North Korea has declined an invitation by South Korean Catholics to participate in a Mass to be celebrated by Pope Francis at the end of his five-day visit.
Francis is scheduled to celebrate a Mass for peace and reconciliation Aug. 18 on the Korean Peninsula at Myeong-dong Cathedral in central Seoul. Catholic church officials in Seoul extended several requests to Pyongyang to send a delegation of believers to attend the event.
According to several South Korean church officials, North Korea declined, saying they "found it regrettable" that the South had requested its attendance at a Mass praying for peace on the Korean Peninsula at a time of continued tension between the two nations, most recently stemming from recent joint U.S. and South Korean military exercises.
The North Koreans also cited sanctions imposed on North Korea by Seoul in 2010. Those sanctions halted most inter-Korean commercial ventures.
Those sanctions, in turn, were put in place after it was found a South Korean warship had been sunk by a North Korean torpedo. The incident killed 46 sailors.
According to Agence France-Presse, the North Korean Catholics Association expressed in a letter to the South Korean Catholic Bishops' Conference it would be difficult to accept an invitation to the Mass, as it would coincide with the launch of an annual military drill held jointly by Seoul and Washington.
Meanwhile, the preparatory committee for the papal visit said Wednesday that Pope Francis will meet with families of the victims of the April 16 Sewol ferry tragedy.
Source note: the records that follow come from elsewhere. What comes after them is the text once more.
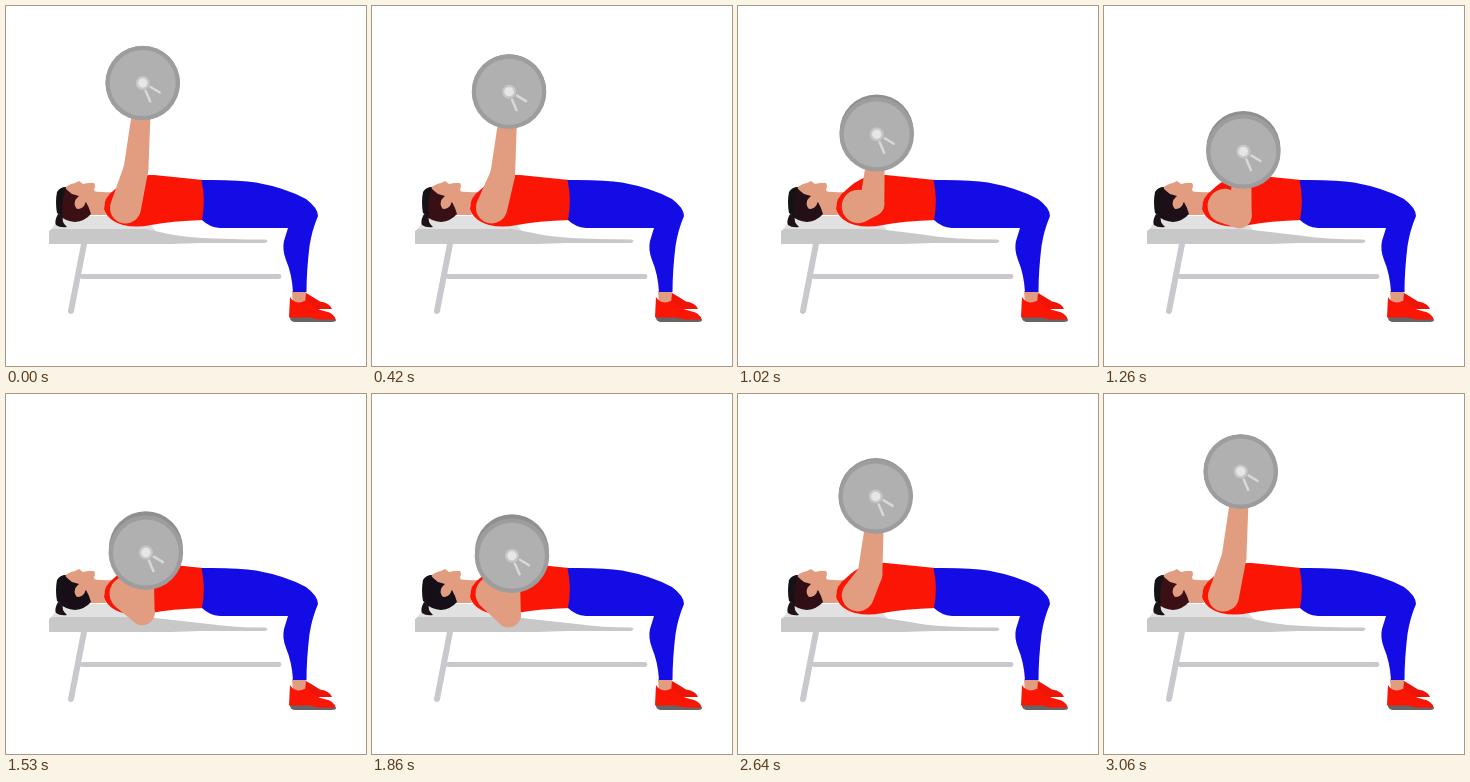
An HTML page with a canvas that plays this animation: 360 by 360 pixels, repeating every 3120 ms.

```html
<!DOCTYPE html>
<html lang="en">
<head>
<meta charset="utf-8">
<title>Bench press</title>
<style>
html, body { margin: 0; width: 100%; height: 100%; overflow: hidden; background: #fff; }
canvas { display: block; width: 100vmin; height: 100vmin; }
</style>
</head>
<body>
<canvas id="stage" width="360" height="360"></canvas>
<script>
const ctx = document.getElementById('stage').getContext('2d');
const LOOP = 3120;
const SKIN = '#e29d80', RED = '#fb1505', BLUE = '#130ce4';

const shapes = {
  benchTop: 'M55 210H136L150 225H44Z',
  torso: 'M98 203Q98 191 107 185Q117 175 128 171Q138 168.5 148 169L197 174Q201 195 198 214Q165 215 145 219Q130 222 117 219Q101 214 98 203Z',
  pants: 'M195.5 174Q232 173.5 250 176.5Q280 182 300 193Q312 202 312 210Q306 224 303.5 240Q300.5 265 300.5 286H287Q286 268 280 254Q276 243 278 235L282 222H214Q203 221 196 214Q200 194 195.5 174Z',
  neck: 'M82 184Q94 187 106 186Q98 192 98 203L100 209H84L76 198Z',
  face: 'M57 183Q63 178 69 177L73 175L77 178L82 177L88 177Q90 180 88 183Q90 187 86 190L84 207L68 206L59 192Z',
  hair: 'M58 181Q62 185 66 188L73 190Q68 194 69 199Q72 203 77 200L80 196Q83 201 85 208Q79 215 69 216Q59 215 54 210L54 186Z',
  band: 'M60 181Q54 181 51 186Q49 196 51 207L57 211Q55 198 58 188Z',
  tail: 'M52 208Q48 215 50 219Q54 222 61 221Q55 216 57 209Z',
  ear: 'M70 193Q67 199 71 203Q77 203 79 198L76 193Z',
  ankle: 'M286 285L300 284L301 298H287Z',
  backShoe: 'M300 287Q307 291 314 295.5Q324 297 326 303H306L299 298Z',
  frontShoe: 'M284 291Q288 298 296 296Q301 293 303 297Q309 303 318 305Q329 307 330 314.5H287L283 311Z',
  sole: 'M284 311.5H304L312 313.5H330Q330 316 326 316H288Q284 315 284 311.5Z'
};
for (const k in shapes) shapes[k] = new Path2D(shapes[k]);

const mix = (a, b, p) => a + (b - a) * p;

function fill(path, color) {
  ctx.fillStyle = color;
  ctx.fill(path);
}

function disc(x, y, r, color) {
  ctx.fillStyle = color;
  ctx.beginPath();
  ctx.arc(x, y, r, 0, Math.PI * 2);
  ctx.fill();
}

function line(x1, y1, x2, y2, w, color) {
  ctx.strokeStyle = color;
  ctx.lineWidth = w;
  ctx.lineCap = 'round';
  ctx.beginPath();
  ctx.moveTo(x1, y1);
  ctx.lineTo(x2, y2);
  ctx.stroke();
}

// Tapered capsule around two circles
function limb(a, b, color) {
  const dx = b.x - a.x, dy = b.y - a.y;
  const dir = Math.atan2(dy, dx);
  const open = Math.acos((a.r - b.r) / Math.hypot(dx, dy));
  ctx.fillStyle = color;
  ctx.beginPath();
  ctx.arc(a.x, a.y, a.r, dir + open, dir - open + Math.PI * 2);
  ctx.arc(b.x, b.y, b.r, dir - open, dir + open);
  ctx.closePath();
  ctx.fill();
}

// 0 = arms straight, 1 = bar at the chest
function depth(t) {
  const ease = (from, to) => {
    const u = Math.min(1, Math.max(0, (t - from) / (to - from)));
    return (1 - Math.cos(Math.PI * u)) / 2;
  };
  return t < 1780 ? ease(75, 1745) : 1 - ease(1817, 3120);
}

// Picture cadence: one 60 ms hold, then four of 30 ms
function snap(t) {
  const r = t % 180;
  return t - r + (r < 60 ? 0 : Math.floor(r / 30) * 30);
}

function drawBench(p) {
  line(78, 238, 65, 305, 6, '#c9c9cd');
  line(76, 270.5, 273, 270.5, 4.8, '#c9c9cd');
  fill(shapes.benchTop, '#e1e1e1');
  const k = mix(158, 205, p);
  ctx.fillStyle = '#c8c8c8';
  ctx.beginPath();
  ctx.moveTo(43, 225);
  ctx.lineTo(46, 223);
  ctx.lineTo(140, 223);
  ctx.lineTo(k, mix(227, 230, p));
  ctx.quadraticCurveTo(k + 25, 233.5, 259, 233.5);
  ctx.quadraticCurveTo(264, 235, 259, 237);
  ctx.lineTo(195, 237);
  ctx.lineTo(165, 238);
  ctx.lineTo(43, 238);
  ctx.fill();
}

function drawBody(p) {
  fill(shapes.ankle, SKIN);
  fill(shapes.backShoe, '#ee1408');
  fill(shapes.frontShoe, RED);
  fill(shapes.sole, '#696363');
  fill(shapes.neck, SKIN);
  fill(shapes.face, SKIN);
  const tone = [mix(58, 22, p), mix(16, 14, p), mix(20, 24, p)].map(Math.round);
  fill(shapes.hair, `rgb(${tone})`);
  fill(shapes.ear, SKIN);
  fill(shapes.band, '#151216');
  fill(shapes.tail, '#1d1217');
  fill(shapes.torso, RED);
  fill(shapes.pants, BLUE);
}

function drawArm(p, x, y) {
  const shoulder = { x: mix(119.5, 121, p), y: mix(202, 199.5, p), r: mix(15.5, 17.5, p) };
  const elbow = { x: mix(130, 136.5, p), y: mix(163, 221, p), r: 12.4 };
  const hand = { x: x - 1, y: y + 25, r: 9 };
  limb(shoulder, elbow, SKIN);
  if (elbow.y - hand.y > 5) limb(elbow, hand, SKIN);
}

function drawPlate(p, x, y) {
  disc(x, y - 4.5 * p, 37, '#8f8f8f');
  disc(x, y, 37.3, '#9d9d9d');
  disc(x, y, 33, '#b0b0b0');
  line(x + 3, y + 8, x + 7.5, y + 18.5, 2.5, '#d8d8d8');
  line(x + 8, y + 4, x + 17, y + 9.5, 2.5, '#d8d8d8');
  disc(x, y, 7, '#c6c6c6');
  disc(x, y, 4.7, '#e6e6e6');
}

function frame(now) {
  const p = depth(snap((now - start) % LOOP));
  const x = mix(136.7, 140, p), y = mix(77, 162, p);
  ctx.fillStyle = '#fff';
  ctx.fillRect(0, 0, 360, 360);
  drawBench(p);
  drawBody(p);
  drawArm(p, x, y);
  drawPlate(p, x, y);
}

const start = performance.now();
function loop() {
  frame(performance.now());
  requestAnimationFrame(loop);
}
loop();
</script>
</body>
</html>
```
He is also expected to wear a hanbok, a traditional Korean garment, at a beatification ceremony of 124 Korean martyrs on Aug. 16 in Gwanghwamun, central Seoul. The 77-year-old bishop of Rome is visiting Korea on his first trip to Asia since he took over the papacy in March 2013.